The Crimson Playgoer

"Father Brown, Detective" Plus "Lives of a Bengal Lancer" Makes Up An Excellent Bill

A better bill than now graces the University screen would be difficult to demand of any two feature movie programs. "The Lives of a Bengal Lancer" has been justly praised for its spectacular melodrama, picturesquely framed against the forbidding north Indian mountain passes. Very roughly adapted from the successful book of similar title, it proves an exciting bit of pageantry capably acted by a cast which includes Gary Cooper, Franchot Tone, Dick Cromwell, and Kathleen Burke.

Less well known, but even more deserving of notice is the co-feature, "Father Brown, Detective." the excellent Mr. Walter Connelly, aided by Paul Lucas and the exceedingly beautiful and personable Gertrude Michael, make this whimsically amusing story a film of unusual delight. The tale centers about the attempts of Flambeau (Mr. Lucas) to secure by his usual informal method, the ten famous "Flying Stars" --diamonds of superb beauty, which he desires to place about the glorious neck of Miss Michael with whom he has fallen quite in love. Walter Connelly portrays the wise priest who takes it upon himself to straighten out the lives of Flambeau and his lovely lad.

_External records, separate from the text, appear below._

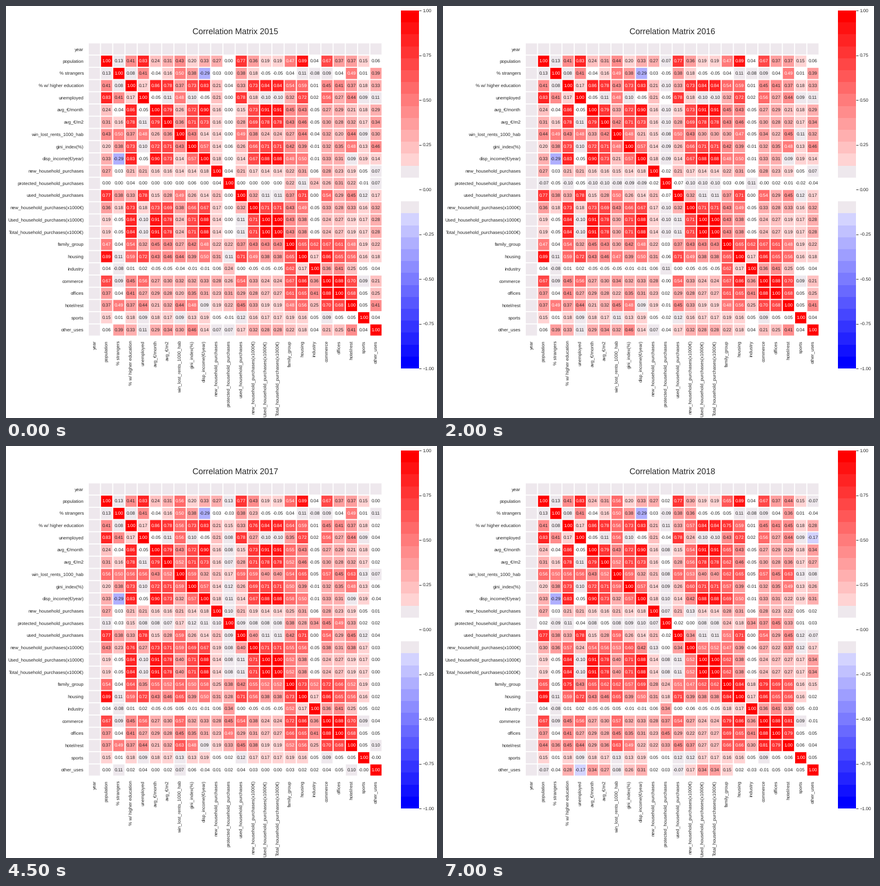
A matplotlib script that plays this animation: 765 px wide and 732 px high, repeating every 8000 ms.

```python
import numpy as np
import matplotlib.pyplot as plt
from matplotlib.animation import FuncAnimation

plt.rcParams["font.family"] = "Liberation Sans"
plt.rcParams["text.hinting"] = "none"

W, H, DPI = 765, 732, 64
PT = 72 / DPI  # points per pixel
LEFT, RIGHT, TOP, BOTTOM = 146, 667.5, 65.5, 586.5
BAR = (701, 733, 644, 8)
INK = "#262626"
LAVENDER = (0.937, 0.91, 0.933)
BANDS = 15  # colour steps on each side of zero

FACTORS = ("size", "wealth", "migrant", "trade", "family")
PURCHASES = "_household_purchases"

# How strongly each variable follows the hidden factors; the correlation of
# two variables is the dot product of their loadings.
LOADS = {
    "population": dict(size=.95, wealth=.2),
    "% strangers": dict(size=.15, wealth=-.05, migrant=.9),
    "% w/ higher education": dict(size=.25, wealth=.88, migrant=.1, trade=.1),
    "unemployed": dict(size=.9, wealth=-.1, migrant=.3),
    "avg_€/month": dict(size=.05, wealth=.96),
    "avg_€/m2": dict(size=.15, wealth=.82, migrant=.2),
    "win_lost_rents_1000_hab": dict(size=.4, wealth=.25, migrant=.5),
    "gini_index(%)": dict(size=.05, wealth=.75, migrant=.45, trade=.15),
    "disp_income(€/year)": dict(size=.15, wealth=.93, migrant=-.3),
    "new" + PURCHASES: dict(size=.25, wealth=.15, trade=.12),
    "protected" + PURCHASES: dict(trade=.37, family=.1),
    "used" + PURCHASES: dict(size=.78, wealth=.12, migrant=.3),
    f"new{PURCHASES}(x1000€)": dict(size=.22, wealth=.75, migrant=.2),
    f"Used{PURCHASES}(x1000€)": dict(wealth=.95),
    f"Total{PURCHASES}(x1000€)": dict(wealth=.95),
    "family_group": dict(size=.4, wealth=.45, trade=.42, family=.65),
    "housing": dict(size=.85, wealth=.4, trade=.3),
    "industry": dict(size=.05, wealth=-.05, migrant=-.1, trade=.48, family=.65),
    "commerce": dict(size=.65, wealth=.25, trade=.7),
    "offices": dict(size=.33, wealth=.28, trade=.85),
    "hotel/rest": dict(size=.35, wealth=.2, migrant=.5, trade=.6),
    "sports": dict(size=.12, wealth=.18, trade=-.05, family=.12),
    "other_uses": dict(wealth=.3, migrant=.45, trade=.2),
}
LABELS = ["year", *LOADS]
N = len(LABELS)

# Variables whose loadings move, year by year
CHANGES = {
    2015: {},
    2016: {
        "win_lost_rents_1000_hab": dict(wealth=.32),
        "protected" + PURCHASES: dict(size=-.05, wealth=-.1, migrant=-.05, trade=.08),
    },
    2017: {
        "win_lost_rents_1000_hab": dict(size=.5, wealth=.42, trade=.2),
        "protected" + PURCHASES: dict(size=.12, wealth=.08, trade=.5, family=.15),
        f"new{PURCHASES}(x1000€)": dict(size=.3, migrant=.25),
        "family_group": dict(size=.45, wealth=.55, family=.5),
        "other_uses": dict(wealth=0, migrant=.12, trade=.06),
    },
    2018: {
        "protected" + PURCHASES: dict(size=0, migrant=-.1),
        f"new{PURCHASES}(x1000€)": dict(size=.2, wealth=.55, migrant=.4),
        "family_group": dict(size=.55, wealth=.65, trade=.38, family=0),
        "hotel/rest": dict(size=.4, wealth=.28, migrant=.35, trade=.68),
        "other_uses": dict(size=-.15, wealth=.36, migrant=0, trade=0),
    },
}


def correlations(loads):
    a = np.array([[row.get(f, 0) for f in FACTORS] for row in loads.values()])
    same = (a[:, None] == a[None]).all(axis=2)
    return np.where(same, 1, a @ a.T)


def yearly_matrices():
    loads, out = LOADS, {}
    for year, changes in CHANGES.items():
        loads = {k: row | changes.get(k, {}) for k, row in loads.items()}
        out[year] = correlations(loads)
    return out


def band(v):
    return min(int(abs(v) * BANDS + 1e-9), BANDS - 1)


def shade(v):
    k = band(v)
    if k == 0:
        return (1, 1, 1)
    if k == 1:
        return LAVENDER
    pale = 1 - (2 * k + 1) / (2 * BANDS - 1)
    return (1, pale, pale) if v > 0 else (pale, pale, 1)


fig = plt.figure(figsize=(W / DPI, H / DPI), dpi=DPI, facecolor="white")
ax = fig.add_axes([0, 0, 1, 1])
ax.axis("off")


def write(x, y, s, px=8.15, **kw):
    opts = dict(ha="center", va="center", color=INK) | kw
    return ax.text(x, y, s, fontsize=px * PT, **opts)


xs = np.linspace(LEFT, RIGHT, N + 1)
ys = np.linspace(TOP, BOTTOM, N + 1)
xc = (xs[1:] + xs[:-1]) / 2
yc = (ys[1:] + ys[:-1]) / 2

heat = ax.imshow(np.ones((N, N, 3)), extent=(LEFT, RIGHT, BOTTOM, TOP),
                 interpolation="nearest")
grid = dict(color="white", lw=1.9 * PT, snap=False)
ax.vlines(xs, TOP, BOTTOM, **grid)
ax.hlines(ys, LEFT, RIGHT, **grid)

steps = (np.arange(2 * BANDS) + 0.5) / BANDS - 1
ax.imshow([[shade(v)] for v in steps[::-1]], extent=BAR, interpolation="nearest")
for v in np.linspace(-1, 1, 9):
    y = (BAR[2] + BAR[3]) / 2 - v * (BAR[2] - BAR[3]) / 2
    ax.hlines(y, BAR[1], BAR[1] + 4, color=INK, lw=0.9 * PT)
    write(BAR[1] + 6.5, y, f"{v:.2f}".replace("-", "−"), ha="left",
          va="center_baseline")

for x, y, name in zip(xc, yc, LABELS):
    write(LEFT - 8, y, name, ha="right", va="center_baseline")
    write(x, BOTTOM + 8, name, rotation=90, va="top")

title = write((LEFT + RIGHT) / 2, 50.5, "", px=14.6, va="baseline")
cells = [[write(x, y, "") for x in xc[1:]] for y in yc[1:]]

ax.set(xlim=(0, W), ylim=(H, 0), aspect="auto")

MATRICES = yearly_matrices()


def draw(i):
    # half a second of the first year, then 2.5 s for each later one
    year = 2015 + (i + 4) // 5
    m = MATRICES[year]
    title.set_text(f"Correlation Matrix {year}")
    rgb = np.empty((N, N, 3))
    rgb[:] = LAVENDER
    for r, row in enumerate(cells):
        for c, label in enumerate(row):
            v = m[r, c]
            rgb[r + 1, c + 1] = shade(v)
            label.set_text(f"{v:.2f}")
            label.set_color("white" if band(v) >= 7 else INK)
    heat.set_data(rgb)
    return [heat, title]


anim = FuncAnimation(fig, draw, frames=16, interval=500, repeat=True,
                     repeat_delay=0, blit=False)
plt.show()
```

There is an undertone of quite humer and philosophic beauty which lifts the picture far above the limitations of its story.